▶ _Required action_: Find the line with "<h2>SW</h2>" in the entries below, then reproduce it and every line after it down to and including the line with "is about software</p>", exactly.

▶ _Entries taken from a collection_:
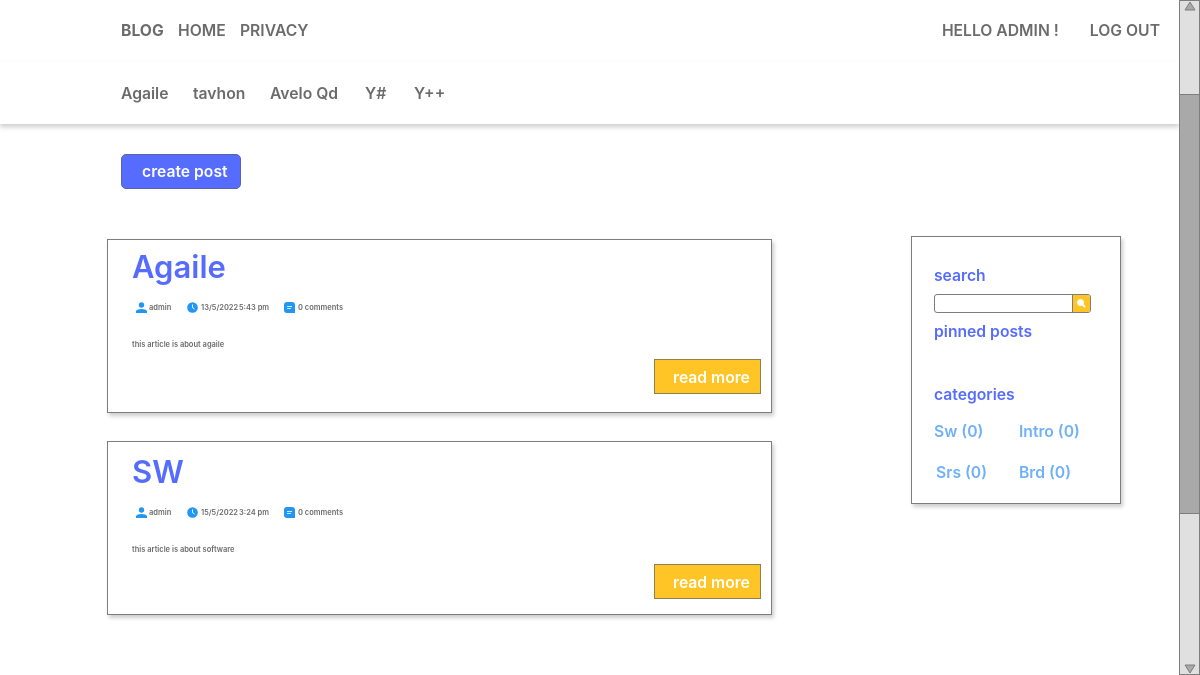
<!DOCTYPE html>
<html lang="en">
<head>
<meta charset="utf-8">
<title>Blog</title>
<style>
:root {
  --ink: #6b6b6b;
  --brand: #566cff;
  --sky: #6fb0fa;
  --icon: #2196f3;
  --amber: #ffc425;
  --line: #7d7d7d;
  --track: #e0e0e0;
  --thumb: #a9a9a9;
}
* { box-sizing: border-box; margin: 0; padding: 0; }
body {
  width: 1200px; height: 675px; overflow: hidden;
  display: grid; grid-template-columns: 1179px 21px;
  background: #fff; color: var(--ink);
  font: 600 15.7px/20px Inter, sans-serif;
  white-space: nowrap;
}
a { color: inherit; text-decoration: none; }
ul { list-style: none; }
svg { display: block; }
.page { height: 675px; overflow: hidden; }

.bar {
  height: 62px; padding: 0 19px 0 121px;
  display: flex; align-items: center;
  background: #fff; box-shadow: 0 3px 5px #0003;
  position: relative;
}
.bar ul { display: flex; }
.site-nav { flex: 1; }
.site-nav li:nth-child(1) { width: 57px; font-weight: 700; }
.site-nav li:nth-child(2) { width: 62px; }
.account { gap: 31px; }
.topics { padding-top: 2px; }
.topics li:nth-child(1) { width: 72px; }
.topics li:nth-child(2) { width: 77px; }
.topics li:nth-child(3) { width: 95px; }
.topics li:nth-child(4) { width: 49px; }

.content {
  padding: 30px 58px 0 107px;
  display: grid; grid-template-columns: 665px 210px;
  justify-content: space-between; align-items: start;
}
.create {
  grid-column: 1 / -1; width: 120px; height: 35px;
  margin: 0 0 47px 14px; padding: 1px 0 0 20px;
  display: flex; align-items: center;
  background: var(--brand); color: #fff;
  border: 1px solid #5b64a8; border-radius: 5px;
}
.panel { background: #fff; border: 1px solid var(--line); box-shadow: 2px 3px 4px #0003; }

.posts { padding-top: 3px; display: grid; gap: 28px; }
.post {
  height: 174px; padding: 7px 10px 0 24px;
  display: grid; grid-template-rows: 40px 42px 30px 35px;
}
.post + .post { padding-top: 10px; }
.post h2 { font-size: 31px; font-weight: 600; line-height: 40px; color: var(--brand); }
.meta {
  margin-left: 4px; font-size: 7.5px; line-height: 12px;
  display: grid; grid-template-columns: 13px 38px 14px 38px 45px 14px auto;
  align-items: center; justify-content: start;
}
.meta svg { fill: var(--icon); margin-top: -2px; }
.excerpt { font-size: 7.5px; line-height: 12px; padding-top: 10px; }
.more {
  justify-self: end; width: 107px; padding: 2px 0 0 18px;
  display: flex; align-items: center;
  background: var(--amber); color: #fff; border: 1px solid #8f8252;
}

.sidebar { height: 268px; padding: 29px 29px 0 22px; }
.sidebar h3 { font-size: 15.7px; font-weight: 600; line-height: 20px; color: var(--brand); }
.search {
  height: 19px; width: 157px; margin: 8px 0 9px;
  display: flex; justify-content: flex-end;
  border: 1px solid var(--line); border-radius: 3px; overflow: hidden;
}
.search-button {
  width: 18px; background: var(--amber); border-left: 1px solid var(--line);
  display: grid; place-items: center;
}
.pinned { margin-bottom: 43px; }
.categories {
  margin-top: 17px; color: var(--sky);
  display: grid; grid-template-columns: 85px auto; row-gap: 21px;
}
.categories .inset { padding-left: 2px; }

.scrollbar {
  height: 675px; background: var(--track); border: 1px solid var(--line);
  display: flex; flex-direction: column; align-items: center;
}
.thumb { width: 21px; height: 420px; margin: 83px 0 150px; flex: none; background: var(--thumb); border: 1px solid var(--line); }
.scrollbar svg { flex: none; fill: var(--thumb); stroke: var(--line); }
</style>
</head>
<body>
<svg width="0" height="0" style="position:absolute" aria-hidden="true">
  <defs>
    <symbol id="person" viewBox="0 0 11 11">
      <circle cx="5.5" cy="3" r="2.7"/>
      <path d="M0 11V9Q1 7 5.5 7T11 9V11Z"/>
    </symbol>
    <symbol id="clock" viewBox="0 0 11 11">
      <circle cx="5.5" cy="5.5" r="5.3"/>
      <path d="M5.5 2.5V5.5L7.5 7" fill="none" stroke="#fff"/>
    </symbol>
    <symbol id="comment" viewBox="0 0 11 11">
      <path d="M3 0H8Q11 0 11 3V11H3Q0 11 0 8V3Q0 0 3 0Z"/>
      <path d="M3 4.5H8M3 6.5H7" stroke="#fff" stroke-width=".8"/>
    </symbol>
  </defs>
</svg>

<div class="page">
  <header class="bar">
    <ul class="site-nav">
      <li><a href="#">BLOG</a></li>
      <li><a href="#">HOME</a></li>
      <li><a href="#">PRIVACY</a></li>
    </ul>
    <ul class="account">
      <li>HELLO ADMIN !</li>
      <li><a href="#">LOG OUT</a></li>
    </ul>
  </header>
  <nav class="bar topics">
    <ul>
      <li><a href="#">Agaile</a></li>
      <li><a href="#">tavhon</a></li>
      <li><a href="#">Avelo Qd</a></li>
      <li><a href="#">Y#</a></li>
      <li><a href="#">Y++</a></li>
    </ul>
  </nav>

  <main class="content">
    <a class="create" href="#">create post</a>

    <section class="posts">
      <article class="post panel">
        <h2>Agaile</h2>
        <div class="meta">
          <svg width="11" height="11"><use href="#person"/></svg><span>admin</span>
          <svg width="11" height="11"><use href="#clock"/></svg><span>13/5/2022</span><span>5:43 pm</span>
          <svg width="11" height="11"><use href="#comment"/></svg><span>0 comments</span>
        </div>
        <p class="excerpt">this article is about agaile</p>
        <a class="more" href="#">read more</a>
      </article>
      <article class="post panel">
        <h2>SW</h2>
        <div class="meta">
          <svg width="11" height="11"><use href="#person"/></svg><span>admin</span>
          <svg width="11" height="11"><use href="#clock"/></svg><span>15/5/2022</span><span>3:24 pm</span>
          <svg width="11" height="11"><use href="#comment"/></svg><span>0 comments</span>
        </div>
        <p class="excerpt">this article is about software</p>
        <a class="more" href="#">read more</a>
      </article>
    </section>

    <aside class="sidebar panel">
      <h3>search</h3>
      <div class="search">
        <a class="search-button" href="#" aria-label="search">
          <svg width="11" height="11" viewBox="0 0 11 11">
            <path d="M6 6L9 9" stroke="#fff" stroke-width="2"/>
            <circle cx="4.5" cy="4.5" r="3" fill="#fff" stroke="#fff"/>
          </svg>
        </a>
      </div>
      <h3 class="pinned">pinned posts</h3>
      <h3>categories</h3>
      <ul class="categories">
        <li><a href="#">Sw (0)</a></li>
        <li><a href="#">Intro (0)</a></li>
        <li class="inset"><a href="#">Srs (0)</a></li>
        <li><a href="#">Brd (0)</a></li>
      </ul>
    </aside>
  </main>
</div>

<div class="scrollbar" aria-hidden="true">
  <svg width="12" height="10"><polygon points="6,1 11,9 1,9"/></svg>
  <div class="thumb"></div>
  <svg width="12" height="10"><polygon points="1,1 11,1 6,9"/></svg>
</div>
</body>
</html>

---

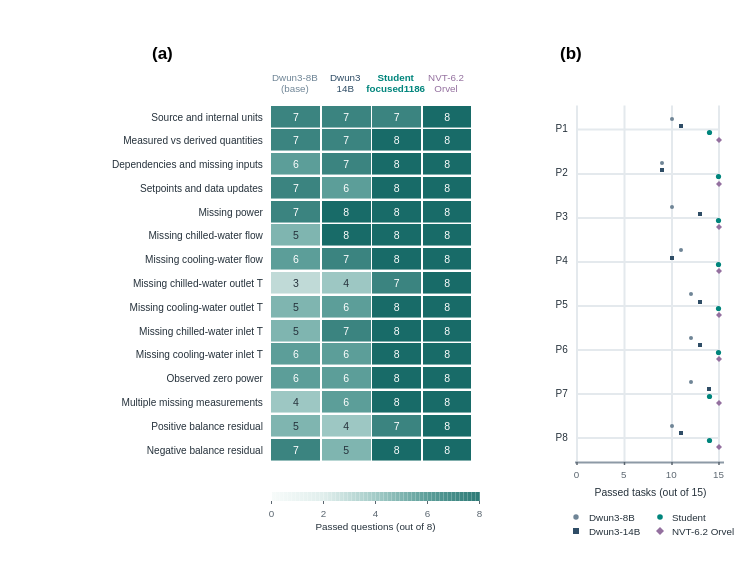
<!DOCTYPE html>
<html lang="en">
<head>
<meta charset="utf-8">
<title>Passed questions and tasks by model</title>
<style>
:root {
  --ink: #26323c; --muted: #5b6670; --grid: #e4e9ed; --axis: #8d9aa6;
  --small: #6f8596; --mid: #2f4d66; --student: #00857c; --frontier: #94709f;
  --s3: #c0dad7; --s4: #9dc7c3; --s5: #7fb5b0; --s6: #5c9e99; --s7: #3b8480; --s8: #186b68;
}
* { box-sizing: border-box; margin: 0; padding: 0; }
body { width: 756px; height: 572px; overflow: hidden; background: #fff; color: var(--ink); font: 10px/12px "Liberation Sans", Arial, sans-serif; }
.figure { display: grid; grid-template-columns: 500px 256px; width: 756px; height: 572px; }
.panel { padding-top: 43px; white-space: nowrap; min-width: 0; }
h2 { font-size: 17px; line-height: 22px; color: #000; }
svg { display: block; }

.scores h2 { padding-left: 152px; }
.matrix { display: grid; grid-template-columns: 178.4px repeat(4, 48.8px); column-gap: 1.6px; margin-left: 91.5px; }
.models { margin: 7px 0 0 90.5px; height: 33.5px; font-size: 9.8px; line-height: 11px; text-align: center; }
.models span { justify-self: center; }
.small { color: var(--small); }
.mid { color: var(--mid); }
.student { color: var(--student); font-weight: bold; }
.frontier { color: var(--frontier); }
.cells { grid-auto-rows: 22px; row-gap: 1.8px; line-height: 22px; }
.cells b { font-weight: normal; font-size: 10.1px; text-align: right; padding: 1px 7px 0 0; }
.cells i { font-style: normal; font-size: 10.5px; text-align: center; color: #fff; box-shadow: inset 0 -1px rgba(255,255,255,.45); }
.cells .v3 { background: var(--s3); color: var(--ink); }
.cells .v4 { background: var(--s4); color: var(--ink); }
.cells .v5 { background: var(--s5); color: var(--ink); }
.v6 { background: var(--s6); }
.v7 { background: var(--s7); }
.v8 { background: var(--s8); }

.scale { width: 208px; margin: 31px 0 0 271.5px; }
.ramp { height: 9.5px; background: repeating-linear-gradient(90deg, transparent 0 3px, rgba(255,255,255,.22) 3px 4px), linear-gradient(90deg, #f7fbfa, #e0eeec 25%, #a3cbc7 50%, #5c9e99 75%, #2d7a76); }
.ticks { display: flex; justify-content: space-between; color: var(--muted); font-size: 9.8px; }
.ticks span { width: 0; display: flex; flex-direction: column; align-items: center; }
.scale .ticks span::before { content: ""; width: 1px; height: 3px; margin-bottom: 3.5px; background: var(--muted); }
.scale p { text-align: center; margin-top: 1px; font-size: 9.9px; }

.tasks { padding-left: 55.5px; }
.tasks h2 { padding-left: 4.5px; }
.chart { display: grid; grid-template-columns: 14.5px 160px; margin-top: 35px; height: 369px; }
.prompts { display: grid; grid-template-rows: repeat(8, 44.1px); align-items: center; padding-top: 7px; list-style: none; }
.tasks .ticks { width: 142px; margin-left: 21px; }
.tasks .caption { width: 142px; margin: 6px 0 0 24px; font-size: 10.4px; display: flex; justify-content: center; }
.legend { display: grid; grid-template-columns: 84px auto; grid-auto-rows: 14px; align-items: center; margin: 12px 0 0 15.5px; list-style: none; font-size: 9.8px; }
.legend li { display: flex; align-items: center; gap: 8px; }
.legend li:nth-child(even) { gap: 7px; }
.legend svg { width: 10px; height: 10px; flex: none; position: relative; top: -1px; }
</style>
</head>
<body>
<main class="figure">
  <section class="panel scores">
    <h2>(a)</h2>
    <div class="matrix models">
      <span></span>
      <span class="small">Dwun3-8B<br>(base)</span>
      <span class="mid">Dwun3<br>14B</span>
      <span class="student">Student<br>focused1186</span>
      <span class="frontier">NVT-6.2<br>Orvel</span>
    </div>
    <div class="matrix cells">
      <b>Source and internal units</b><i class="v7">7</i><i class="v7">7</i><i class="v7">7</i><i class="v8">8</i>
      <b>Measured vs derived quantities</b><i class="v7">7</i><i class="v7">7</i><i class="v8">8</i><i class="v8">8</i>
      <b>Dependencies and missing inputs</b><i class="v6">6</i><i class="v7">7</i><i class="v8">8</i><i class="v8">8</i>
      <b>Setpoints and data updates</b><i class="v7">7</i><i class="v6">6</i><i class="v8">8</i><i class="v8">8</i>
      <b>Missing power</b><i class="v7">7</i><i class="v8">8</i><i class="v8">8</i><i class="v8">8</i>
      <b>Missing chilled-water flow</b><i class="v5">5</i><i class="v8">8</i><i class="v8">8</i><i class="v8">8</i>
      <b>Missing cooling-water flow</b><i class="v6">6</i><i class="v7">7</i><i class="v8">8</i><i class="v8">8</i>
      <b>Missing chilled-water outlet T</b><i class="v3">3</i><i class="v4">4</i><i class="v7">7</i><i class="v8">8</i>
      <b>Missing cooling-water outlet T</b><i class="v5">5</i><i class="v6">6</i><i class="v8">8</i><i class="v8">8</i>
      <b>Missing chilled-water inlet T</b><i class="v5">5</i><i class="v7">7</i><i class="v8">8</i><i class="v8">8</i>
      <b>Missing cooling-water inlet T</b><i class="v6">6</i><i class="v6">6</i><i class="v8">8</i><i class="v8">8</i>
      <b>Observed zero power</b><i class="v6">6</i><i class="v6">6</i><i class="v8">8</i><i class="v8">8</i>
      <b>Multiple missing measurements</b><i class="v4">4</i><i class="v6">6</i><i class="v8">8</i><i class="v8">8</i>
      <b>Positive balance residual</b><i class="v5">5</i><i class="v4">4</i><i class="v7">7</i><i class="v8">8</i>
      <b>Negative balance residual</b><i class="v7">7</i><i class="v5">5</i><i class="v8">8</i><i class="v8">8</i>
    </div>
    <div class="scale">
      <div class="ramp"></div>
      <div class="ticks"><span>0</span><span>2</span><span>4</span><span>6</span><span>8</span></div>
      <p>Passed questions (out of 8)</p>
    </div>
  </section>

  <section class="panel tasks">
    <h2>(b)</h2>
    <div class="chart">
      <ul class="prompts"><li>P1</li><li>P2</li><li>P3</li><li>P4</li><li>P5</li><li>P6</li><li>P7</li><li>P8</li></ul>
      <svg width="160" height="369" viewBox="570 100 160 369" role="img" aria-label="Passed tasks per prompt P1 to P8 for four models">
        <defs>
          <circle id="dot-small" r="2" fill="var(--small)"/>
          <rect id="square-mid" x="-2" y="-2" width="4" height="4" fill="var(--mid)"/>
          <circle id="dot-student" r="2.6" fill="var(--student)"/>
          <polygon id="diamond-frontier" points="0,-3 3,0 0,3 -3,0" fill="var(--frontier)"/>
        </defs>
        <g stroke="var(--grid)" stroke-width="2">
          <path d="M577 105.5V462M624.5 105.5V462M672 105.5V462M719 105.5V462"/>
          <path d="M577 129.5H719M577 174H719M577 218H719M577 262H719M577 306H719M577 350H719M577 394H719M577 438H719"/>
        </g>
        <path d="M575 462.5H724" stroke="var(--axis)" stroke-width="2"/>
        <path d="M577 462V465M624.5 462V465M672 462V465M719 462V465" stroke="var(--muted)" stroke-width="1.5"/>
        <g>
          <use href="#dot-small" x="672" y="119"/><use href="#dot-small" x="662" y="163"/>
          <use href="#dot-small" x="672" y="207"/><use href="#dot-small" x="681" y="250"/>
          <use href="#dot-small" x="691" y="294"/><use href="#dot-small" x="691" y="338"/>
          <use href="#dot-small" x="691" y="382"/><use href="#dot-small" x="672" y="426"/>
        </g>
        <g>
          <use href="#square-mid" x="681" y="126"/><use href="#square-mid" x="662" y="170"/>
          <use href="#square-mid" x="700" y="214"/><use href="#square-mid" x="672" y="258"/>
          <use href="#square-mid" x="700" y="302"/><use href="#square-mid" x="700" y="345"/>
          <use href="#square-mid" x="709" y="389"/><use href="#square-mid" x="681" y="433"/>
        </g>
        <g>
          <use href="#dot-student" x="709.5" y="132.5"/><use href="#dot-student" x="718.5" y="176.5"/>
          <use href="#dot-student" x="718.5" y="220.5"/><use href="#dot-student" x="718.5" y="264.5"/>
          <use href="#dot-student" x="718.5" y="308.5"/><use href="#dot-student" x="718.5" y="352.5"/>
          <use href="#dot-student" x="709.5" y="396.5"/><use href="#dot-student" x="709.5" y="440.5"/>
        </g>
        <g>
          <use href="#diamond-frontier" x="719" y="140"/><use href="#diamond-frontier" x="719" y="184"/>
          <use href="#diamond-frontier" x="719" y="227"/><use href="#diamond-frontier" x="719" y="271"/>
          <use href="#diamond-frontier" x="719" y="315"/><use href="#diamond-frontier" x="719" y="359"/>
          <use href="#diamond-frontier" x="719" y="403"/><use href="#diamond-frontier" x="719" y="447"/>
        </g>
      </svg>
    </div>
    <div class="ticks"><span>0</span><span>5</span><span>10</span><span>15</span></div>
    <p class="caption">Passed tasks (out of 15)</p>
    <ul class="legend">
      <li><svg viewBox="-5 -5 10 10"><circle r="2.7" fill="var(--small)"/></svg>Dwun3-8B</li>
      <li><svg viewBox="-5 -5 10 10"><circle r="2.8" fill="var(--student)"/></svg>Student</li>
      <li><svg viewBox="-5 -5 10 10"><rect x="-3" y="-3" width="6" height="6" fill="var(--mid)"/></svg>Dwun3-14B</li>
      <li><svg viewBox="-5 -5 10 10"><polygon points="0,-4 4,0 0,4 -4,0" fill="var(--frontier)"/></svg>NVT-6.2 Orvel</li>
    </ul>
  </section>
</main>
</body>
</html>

▶ _Result of the task_:
        <h2>SW</h2>
        <div class="meta">
          <svg width="11" height="11"><use href="#person"/></svg><span>admin</span>
          <svg width="11" height="11"><use href="#clock"/></svg><span>15/5/2022</span><span>3:24 pm</span>
          <svg width="11" height="11"><use href="#comment"/></svg><span>0 comments</span>
        </div>
        <p class="excerpt">this article is about software</p>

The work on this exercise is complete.